-- PROVIDED RECORDS follows --
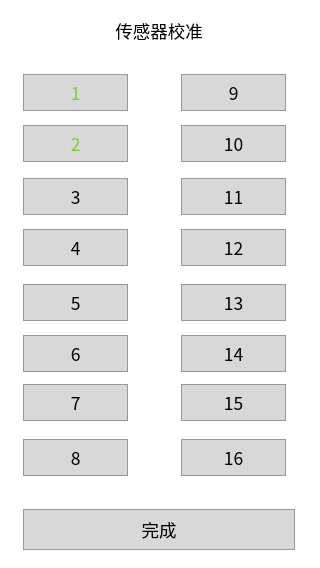
<!DOCTYPE html>
<html lang="zh-CN">
<head>
<meta charset="utf-8">
<title>传感器校准</title>
<style>
:root {
  --page: #ffffff;
  --button: #d8d8d8;
  --border: #979797;
  --text: #000000;
  --calibrated: #7ed321;
}
* { box-sizing: border-box; margin: 0; padding: 0; }
html, body { width: 320px; height: 568px; overflow: hidden; background: var(--page); }
body {
  font: 400 17.5px/36px "Noto Sans CJK SC", "Noto Sans", sans-serif;
  color: var(--text);
}
.screen { width: 320px; height: 568px; padding: 13px 25px 0 23px; }
.title { height: 36px; font-size: inherit; font-weight: 400; text-align: center; }
.sensors {
  display: grid;
  grid-template-columns: 105px 105px;
  grid-template-rows: 51px 53px 51px 55px 51px 49px 55px 37px;
  grid-auto-flow: column;
  column-gap: 53px;
  align-items: start;
  margin-top: 25px;
  list-style: none;
}
.button {
  display: flex;
  align-items: center;
  justify-content: center;
  height: 37px;
  background: var(--button);
  border: 1px solid var(--border);
  color: inherit;
  text-decoration: none;
}
.button.calibrated { color: var(--calibrated); }
.button.done { height: 41px; margin-top: 33px; }
</style>
</head>
<body>
<main class="screen">
  <h1 class="title">传感器校准</h1>
  <ul class="sensors">
    <li><a class="button calibrated" href="#">1</a></li>
    <li><a class="button calibrated" href="#">2</a></li>
    <li><a class="button" href="#">3</a></li>
    <li><a class="button" href="#">4</a></li>
    <li><a class="button" href="#">5</a></li>
    <li><a class="button" href="#">6</a></li>
    <li><a class="button" href="#">7</a></li>
    <li><a class="button" href="#">8</a></li>
    <li><a class="button" href="#">9</a></li>
    <li><a class="button" href="#">10</a></li>
    <li><a class="button" href="#">11</a></li>
    <li><a class="button" href="#">12</a></li>
    <li><a class="button" href="#">13</a></li>
    <li><a class="button" href="#">14</a></li>
    <li><a class="button" href="#">15</a></li>
    <li><a class="button" href="#">16</a></li>
  </ul>
  <a class="button done" href="#">完成</a>
</main>
</body>
</html>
-- PROVIDED RECORDS concluded --
- **AIM OF THE EXERCISE**
Take the entries above and restate them word for word, minus their images.

- **RESPONSE TO THE EXERCISE**
<!DOCTYPE html>
<html lang="zh-CN">
<head>
<meta charset="utf-8">
<title>传感器校准</title>
<style>
:root {
  --page: #ffffff;
  --button: #d8d8d8;
  --border: #979797;
  --text: #000000;
  --calibrated: #7ed321;
}
* { box-sizing: border-box; margin: 0; padding: 0; }
html, body { width: 320px; height: 568px; overflow: hidden; background: var(--page); }
body {
  font: 400 17.5px/36px "Noto Sans CJK SC", "Noto Sans", sans-serif;
  color: var(--text);
}
.screen { width: 320px; height: 568px; padding: 13px 25px 0 23px; }
.title { height: 36px; font-size: inherit; font-weight: 400; text-align: center; }
.sensors {
  display: grid;
  grid-template-columns: 105px 105px;
  grid-template-rows: 51px 53px 51px 55px 51px 49px 55px 37px;
  grid-auto-flow: column;
  column-gap: 53px;
  align-items: start;
  margin-top: 25px;
  list-style: none;
}
.button {
  display: flex;
  align-items: center;
  justify-content: center;
  height: 37px;
  background: var(--button);
  border: 1px solid var(--border);
  color: inherit;
  text-decoration: none;
}
.button.calibrated { color: var(--calibrated); }
.button.done { height: 41px; margin-top: 33px; }
</style>
</head>
<body>
<main class="screen">
  <h1 class="title">传感器校准</h1>
  <ul class="sensors">
    <li><a class="button calibrated" href="#">1</a></li>
    <li><a class="button calibrated" href="#">2</a></li>
    <li><a class="button" href="#">3</a></li>
    <li><a class="button" href="#">4</a></li>
    <li><a class="button" href="#">5</a></li>
    <li><a class="button" href="#">6</a></li>
    <li><a class="button" href="#">7</a></li>
    <li><a class="button" href="#">8</a></li>
    <li><a class="button" href="#">9</a></li>
    <li><a class="button" href="#">10</a></li>
    <li><a class="button" href="#">11</a></li>
    <li><a class="button" href="#">12</a></li>
    <li><a class="button" href="#">13</a></li>
    <li><a class="button" href="#">14</a></li>
    <li><a class="button" href="#">15</a></li>
    <li><a class="button" href="#">16</a></li>
  </ul>
  <a class="button done" href="#">完成</a>
</main>
</body>
</html>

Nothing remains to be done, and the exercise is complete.